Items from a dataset

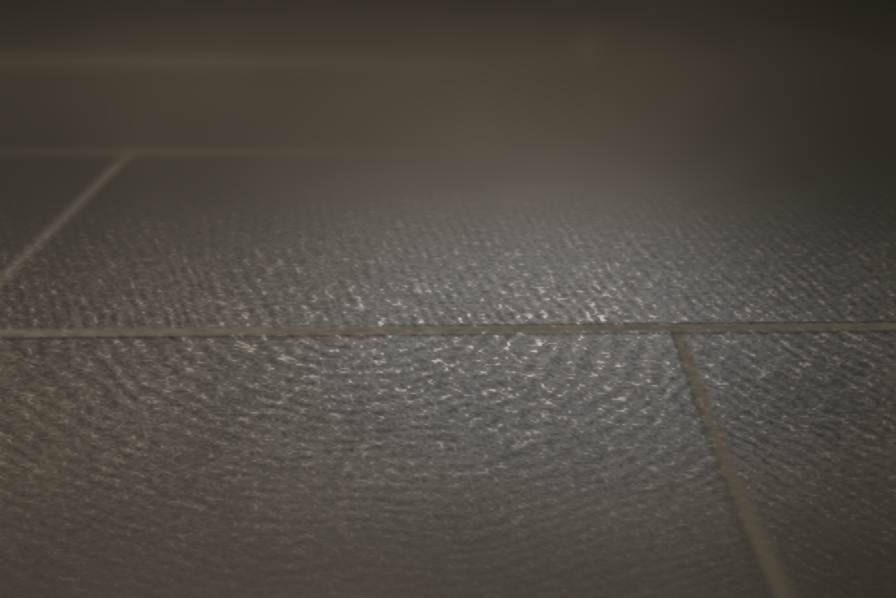
Reproduce this texture procedurally as a WebGL 2 fragment shader.

```glsl
#version 300 es
precision highp float;

uniform vec2 u_resolution;
out vec4 fragColor;

const vec3 WARM = vec3(1.06, 0.96, 0.79);
const vec3 COOL = vec3(1.02, 0.985, 0.955);
const vec3 GROUT = vec3(0.375, 0.345, 0.285);

float hash(vec2 p) {
    vec3 q = fract(p.xyx * vec3(0.1031, 0.1030, 0.0973));
    q += dot(q, q.yzx + 33.33);
    return fract((q.x + q.y) * q.z);
}

float noise(vec2 p) {
    vec2 i = floor(p), f = fract(p);
    f = f * f * (3.0 - 2.0 * f);
    return mix(mix(hash(i), hash(i + vec2(1, 0)), f.x),
               mix(hash(i + vec2(0, 1)), hash(i + vec2(1, 1)), f.x), f.y);
}

float fbm(vec2 p, int octaves) {
    float sum = 0.0, amp = 0.5;
    for (int i = 0; i < octaves; i++) {
        sum += amp * noise(p);
        p = p * 2.03 + 17.3;
        amp *= 0.5;
    }
    return sum;
}

float blob(vec2 p, vec2 centre, vec2 size) {
    vec2 d = (p - centre) / size;
    return exp(-dot(d, d));
}

// Band around a signed distance, with a chosen softness
float band(float d, float halfWidth, float blur) {
    return 1.0 - smoothstep(halfWidth - blur, halfWidth + blur, abs(d));
}

float ridges(float phase) {
    return cos(6.28318 * phase);
}

// Growth rings: leaning lines on the back plank
float backGrain(vec2 p, float h, float warp) {
    float lean = 0.45 + 1.0 * smoothstep(0.5, 1.5, p.x);
    return ridges(44.0 * (p.x + lean * h - 0.5 * h * h) + warp * 2.6);
}

// Flattened rings on the front plank
float frontGrain(vec2 p, float warp) {
    vec2 d = (p - vec2(0.60, 0.47)) * vec2(0.46, 1.0);
    return ridges(56.0 * length(d) + warp * 3.2);
}

float sideGrain(vec2 p, float warp) {
    return ridges(56.0 * (p.y + 0.5 * p.x) + warp * 2.4);
}

// Blurred floor light, brightest around the middle seam
float floorLight(vec2 p) {
    float light = mix(0.275, 0.320, smoothstep(0.0, 0.30, p.y));
    light = mix(light, 0.235, smoothstep(0.42, 0.74, p.y));
    light -= 0.040 * smoothstep(0.88, 1.02, p.y);
    light += 0.110 * blob(p, vec2(0.86, 0.46), vec2(0.42, 0.23));
    light += 0.070 * blob(p, vec2(0.86, 0.65), vec2(0.36, 0.16));
    light += 0.030 * blob(p, vec2(0.55, 0.87), vec2(0.65, 0.14));
    light -= 0.070 * smoothstep(1.05, 1.5, p.x);
    light -= 0.025 * (1.0 - smoothstep(0.0, 0.3, p.x));
    return light;
}

void main() {
    vec2 p = gl_FragCoord.xy / u_resolution.y;
    p.x *= 1.5 * u_resolution.y / u_resolution.x;
    float px = 1.0 / u_resolution.y;

    // Plank layout
    float seamY = 0.443 + 0.008 * p.x;
    float h = p.y - seamY;
    float fall = -h;
    float sideX = 1.133 + 0.34 * fall + 0.12 * fall * fall;
    float front = 1.0 - smoothstep(-px, px, h);
    float side = smoothstep(-px, px, p.x - sideX);

    // Grain, sharpest near the focal line
    float warp = fbm(p * vec2(5.0, 9.0), 4) - 0.47;
    float frontLines = mix(frontGrain(p, warp), sideGrain(p, warp), side);
    float lines = mix(backGrain(p, h, warp), frontLines, front);
    float backFocus = 1.0 - smoothstep(0.0, 0.27, h);
    float frontFocus = 1.0 - 0.72 * smoothstep(0.12, 0.45, fall);
    float focus = mix(backFocus, frontFocus, front);
    vec2 skewed = p + vec2(0.3 * p.y, 0.0);
    float fleck = noise(skewed * vec2(95.0, 170.0) + 3.0 * warp) - 0.5;
    float grit = noise(skewed * vec2(190.0, 310.0) + 5.0) - 0.5;
    float patches = fbm(p * vec2(3.5, 6.0) + 9.0, 3) - 0.44;

    float light = floorLight(p);
    float broken = 0.25 + 1.1 * noise(p * vec2(24.0, 40.0));
    float detail = 0.075 * lines * broken + 0.20 * fleck + 0.24 * grit;
    light *= 1.0 + focus * detail + 0.14 * patches;

    // Small glints on the crests
    float glint = smoothstep(0.18, 0.62, 0.75 * fleck + 0.5 * grit + 0.09 * lines);
    light += 0.17 * focus * glint * (0.35 + blob(p, vec2(0.82, 0.43), vec2(0.45, 0.14)));

    float neutral = blob(p, vec2(0.95, 0.42), vec2(0.62, 0.32));
    float coolness = clamp(0.18 + neutral, 0.0, 1.0) * (1.0 - smoothstep(0.6, 0.95, p.y));
    vec3 color = light * mix(WARM, COOL, coolness);

    // Distant seams, out of focus
    color += vec3(0.048, 0.044, 0.032) * band(p.y - 0.898, 0.006, 0.026) * (1.0 - smoothstep(0.2, 1.0, p.x));
    color += vec3(0.050, 0.046, 0.035) * band(p.y - 0.746, 0.003, 0.016) * (1.0 - smoothstep(0.2, 0.85, p.x));
    float slant = (p.x - 1.02 * (p.y - 0.531)) * 0.70;
    float slantSpan = smoothstep(0.49, 0.53, p.y) * (1.0 - smoothstep(0.71, 0.76, p.y));
    color += vec3(0.115, 0.108, 0.090) * band(slant, 0.005, 0.012) * slantSpan;
    color += 0.018 * WARM * blob(p, vec2(0.985, 0.92), vec2(0.025, 0.03));

    // Side seam with a shaded edge
    float sideDist = (p.x - sideX) * 0.93;
    float sideWidth = 0.008 + 0.022 * fall;
    float sideBlur = 0.003 + 0.035 * fall;
    color *= 1.0 - 0.25 * front * band(sideDist + sideWidth, 0.004, sideBlur);
    vec3 sideGrout = GROUT * 0.88 * (0.8 + 0.7 * light);
    color = mix(color, sideGrout, 0.75 * front * band(sideDist, sideWidth, sideBlur));

    // Main seam, with a dark lip
    float grain = 0.92 + 0.16 * noise(p * vec2(60.0, 150.0));
    vec3 grout = GROUT * grain * (1.06 - 0.20 * smoothstep(0.6, 1.5, p.x));
    color *= 1.0 - 0.25 * band(h + 0.009, 0.002, 0.004);
    color = mix(color, grout, 0.88 * band(h, 0.006, 0.003 + px));
    color *= 1.0 - 0.28 * band(h - 0.007, 0.001, 0.003) * smoothstep(0.3, 1.0, p.x);

    fragColor = vec4(clamp(color, 0.0, 1.0), 1.0);
}
```
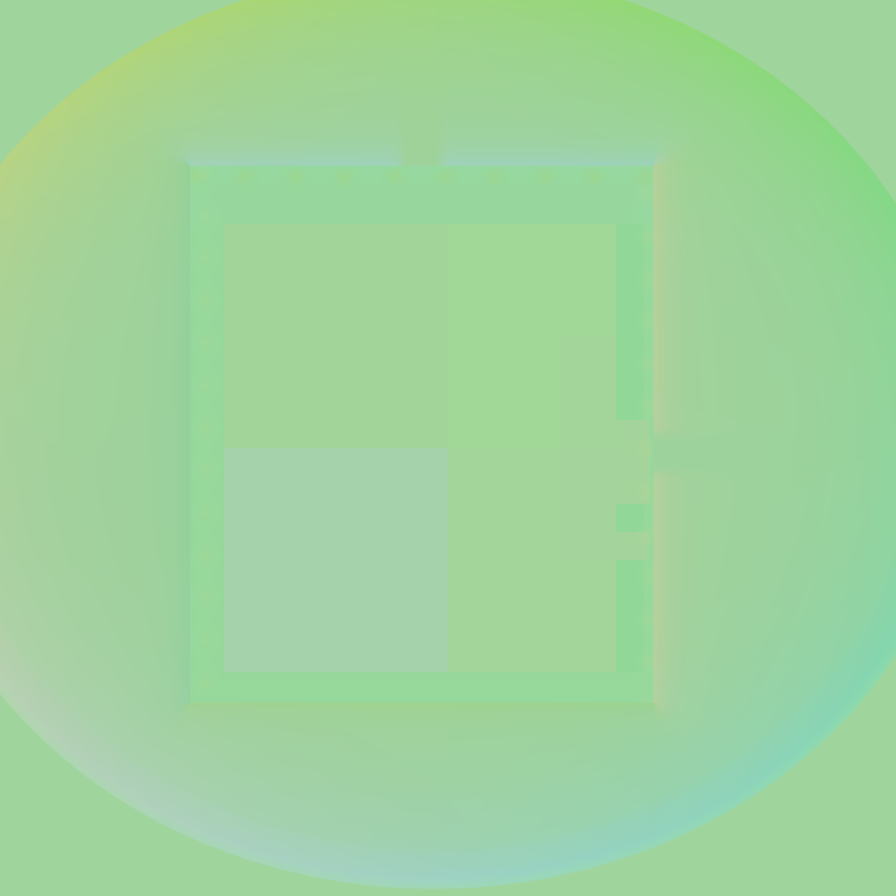
Write a WebGL 1 fragment shader that draws this texture map.

```glsl
precision highp float;
uniform vec2 u_resolution;

#define DISC_CENTER vec2(0.484, 0.521)
#define DISC_RADII vec2(0.592, 0.513)
#define PANEL_CENTER vec2(0.4707, 0.5156)
#define PANEL_HALF vec2(0.2585, 0.2995)
#define RIM_TINT vec2(0.125, 0.165)
#define RIM_POWER 6.0
#define GLOW_WIDTH 0.016
#define DASH_STEP vec2(0.0557, 0.0475)

const vec3 GROUND = vec3(0.625, 0.830, 0.615);
const vec3 DISC = vec3(0.622, 0.822, 0.610);
const vec3 FRAME = vec3(0.592, 0.845, 0.608);
const vec3 SAGE = vec3(0.637, 0.830, 0.600);
const vec3 LEAF = vec3(0.630, 0.842, 0.594);
const vec3 MIST = vec3(0.650, 0.825, 0.672);
const vec3 TAN = vec3(0.645, 0.830, 0.608);
const vec3 MINT = vec3(0.568, 0.848, 0.595);

// Antialiased rectangle given by its lower left and upper right corners
float rect(vec2 p, vec2 lo, vec2 hi) {
  vec2 aa = 0.75 / u_resolution;
  vec2 m = smoothstep(lo - aa, lo + aa, p) * (1.0 - smoothstep(hi - aa, hi + aa, p));
  return m.x * m.y;
}

// Soft repeating spots along one axis
float dashes(float along, float across, float spacing) {
  float a = (fract(along / spacing) - 0.5) * spacing;
  return exp(-(a * a + across * across) / 0.00009);
}

// Rim colour follows the direction of the surface
vec3 discColor(vec2 q, float r) {
  vec2 dir = q / max(r, 0.001);
  float rim = pow(min(r, 1.0), RIM_POWER);
  float lower = smoothstep(0.1, -0.6, dir.y);
  float bands = smoothstep(0.91, 0.925, r) - 0.6 * smoothstep(0.84, 0.90, r);
  rim *= 1.0 + 0.16 * lower * bands;
  rim *= 1.0 - 0.35 * lower * smoothstep(0.975, 1.0, r);
  vec3 c = DISC;
  c.rb -= RIM_TINT * dir * rim;
  c.g += rim * (0.010 + 0.012 * (dir.x + dir.y));
  c.g += 0.02 * lower * smoothstep(0.97, 1.0, r);
  return c;
}

// Coloured light outside the panel, broken at two notches
vec3 edgeGlow(vec2 p) {
  vec2 d = p - PANEL_CENTER;
  vec2 away = d - clamp(d, -PANEL_HALF, PANEL_HALF);
  float dist = length(away);
  vec2 n = away / max(dist, 0.0001);
  float fall = 0.75 * exp(-dist / GLOW_WIDTH) + 0.25 * exp(-dist / (3.0 * GLOW_WIDTH));
  float topGap = smoothstep(0.032, 0.014, abs(p.x - 0.470)) * max(n.y, 0.0);
  float rightGap = smoothstep(0.030, 0.014, abs(p.y - 0.494)) * max(n.x, 0.0);
  fall *= 1.0 - max(topGap, rightGap);
  vec2 strength = mix(vec2(0.05, 0.055), vec2(0.10, 0.14), step(0.0, n));
  return vec3(n.x * strength.x, -0.008 * abs(n.x), n.y * strength.y) * fall;
}

vec3 panelColor(vec2 p) {
  vec2 lo = PANEL_CENTER - PANEL_HALF;
  vec2 hi = PANEL_CENTER + PANEL_HALF;
  vec3 c = FRAME;
  c.b += 0.012 * smoothstep(0.74, 0.76, p.y);

  // Spots in the border
  float topSpots = dashes(p.x - 0.246, p.y - 0.803, DASH_STEP.x);
  float sideSpots = dashes(p.y - 0.024, p.x - 0.228, DASH_STEP.y);
  c += vec3(0.018, -0.004, -0.045) * topSpots;
  c += vec3(0.018, 0.004, -0.008) * sideSpots;

  // Column of blocks beside the quadrants
  float column = rect(p, vec2(0.6875, 0.25), vec2(0.71875, 0.75));
  float opening = rect(p, vec2(0.6875, 0.4375), vec2(0.725, 0.53125));
  opening = max(opening, rect(p, vec2(0.6875, 0.375), vec2(0.725, 0.40625)));
  c = mix(c, MINT, column);
  c = mix(c, TAN, opening);
  c += vec3(0.025, 0.0, -0.01) * dashes(p.y, p.x - hi.x + 0.006, DASH_STEP.y);

  // Four quadrants with a slightly warmer middle right
  c = mix(c, SAGE, rect(p, vec2(0.25, 0.5), vec2(0.5, 0.75)));
  c = mix(c, LEAF, rect(p, vec2(0.5, 0.5), vec2(0.6875, 0.75)));
  c = mix(c, MIST, rect(p, vec2(0.25), vec2(0.5)));
  c = mix(c, mix(SAGE, TAN, 0.5), rect(p, vec2(0.5, 0.25), vec2(0.6875, 0.5)));
  c = mix(c, TAN, 0.6 * rect(p, vec2(0.625, 0.375), vec2(0.6875, 0.625)));

  // Soft inner edge
  vec2 inset = min(p - lo, hi - p);
  float edge = exp(-max(min(inset.x, inset.y), 0.0) / 0.006);
  return c + vec3(-0.008, 0.004, 0.008) * edge;
}

void main() {
  vec2 p = gl_FragCoord.xy / u_resolution;
  vec2 q = (p - DISC_CENTER) / DISC_RADII;
  float r = length(q);
  float aa = 2.0 / min(u_resolution.x, u_resolution.y);
  float inDisc = 1.0 - smoothstep(1.0 - aa, 1.0 + aa, r);

  vec3 color = mix(GROUND, discColor(q, r) + edgeGlow(p), inDisc);
  float inPanel = rect(p, PANEL_CENTER - PANEL_HALF, PANEL_CENTER + PANEL_HALF);
  color = mix(color, panelColor(p), inPanel);
  gl_FragColor = vec4(color, 1.0);
}
```
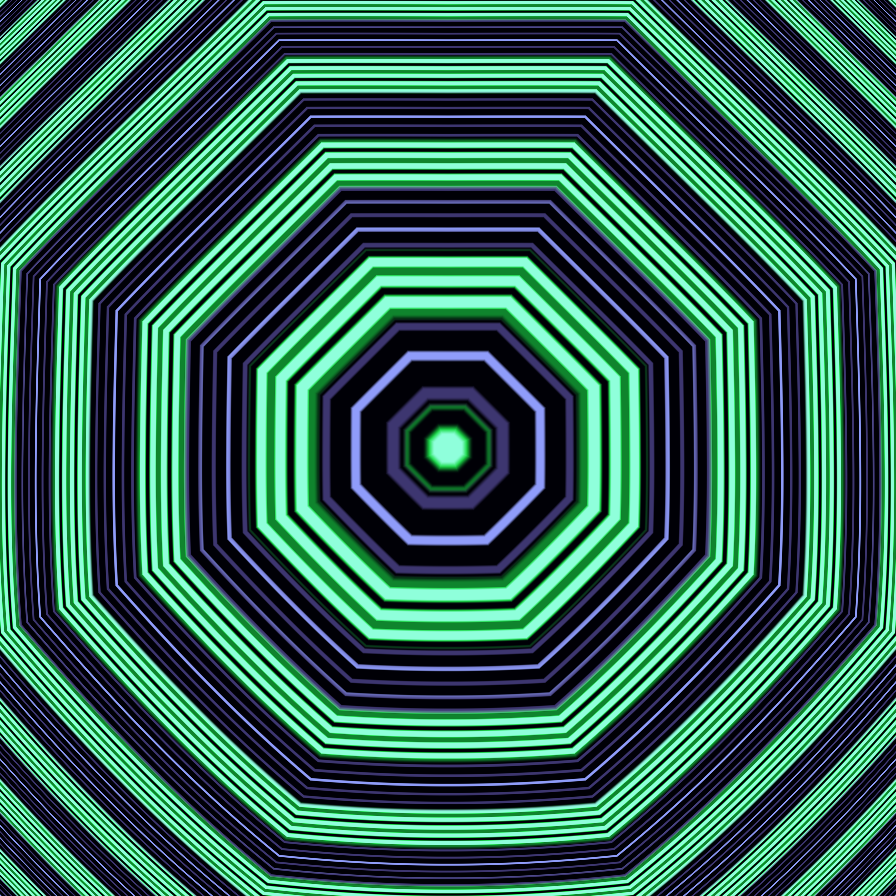
Give the GLSL for this background, as a three.js fragment shader.

```glsl
// Neon green and violet octagonal rings that tighten outward and shimmer near the rim.
#define RING_RATE vec3(6.30, 13.68, 14.50)
#define BAND_RATE vec2(2.50, 1.574)
#define WARP 0.023
#define BACKDROP vec3(0.0, 0.0, 0.025)
#define MINT vec3(0.56, 1.0, 0.86)
#define GREEN vec3(0.10, 0.86, 0.25)
#define VIOLET vec3(0.24, 0.21, 0.44)
#define PERIWINKLE vec3(0.56, 0.61, 0.98)

varying vec2 vUv;

const float PI = 3.14159265;
const float SECTOR = PI / 4.0;

// x: distance to the facing side, y: position along that side from -1 to 1
vec2 octagon(vec2 p) {
  float angle = atan(p.y, p.x + 1e-6);
  float local = mod(angle + 0.5 * SECTOR, SECTOR) - 0.5 * SECTOR;
  return vec2(length(p) * cos(local), tan(local) / tan(0.5 * SECTOR));
}

// Bow the lower and outer sides, leaving the upper sides straight
float bowedRadius(vec2 p) {
  vec2 side = octagon(p);
  float down = 0.5 - 0.5 * p.y / (length(p) + 1e-4);
  return side.x - WARP * down * side.x * side.x * (1.0 - side.y * side.y);
}

// Broad mint lines with green rims; alternate gaps are filled green
vec3 greenRings(float ring) {
  float wave = cos(2.0 * PI * ring);
  float rim = smoothstep(-0.85, -0.1, wave);
  float core = smoothstep(-0.35, 0.35, wave);
  float fill = 0.6 * smoothstep(0.3, 0.9, -sin(PI * ring));
  return mix(BACKDROP + GREEN * max(rim, fill), MINT, core);
}

// Fine lines, brighter on even rings in the middle of a band
vec3 violetRings(float ring, float depth) {
  float line = smoothstep(0.35, 0.9, cos(2.0 * PI * ring));
  float even = smoothstep(0.3, 0.9, cos(PI * ring));
  vec3 tint = mix(VIOLET, PERIWINKLE, even * smoothstep(0.5, 0.9, depth));
  return mix(BACKDROP, tint, line);
}

void main() {
  float r = bowedRadius(vUv * 2.0 - 1.0);

  // Ring count and colour band both accelerate outward
  float ring = r * (RING_RATE.x + r * (RING_RATE.y + r * RING_RATE.z));
  float band = cos(2.0 * PI * r * (BAND_RATE.x + BAND_RATE.y * r * r));

  float greenness = smoothstep(-0.05, 0.25, band);
  vec3 color = mix(violetRings(ring, -band), greenRings(ring), greenness);
  gl_FragColor = vec4(color, 1.0);
}
```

-- Problem details --
If a line in the records above contains the word "neutral", copy it.

-- Task response --
    float neutral = blob(p, vec2(0.95, 0.42), vec2(0.62, 0.32));
    float coolness = clamp(0.18 + neutral, 0.0, 1.0) * (1.0 - smoothstep(0.6, 0.95, p.y));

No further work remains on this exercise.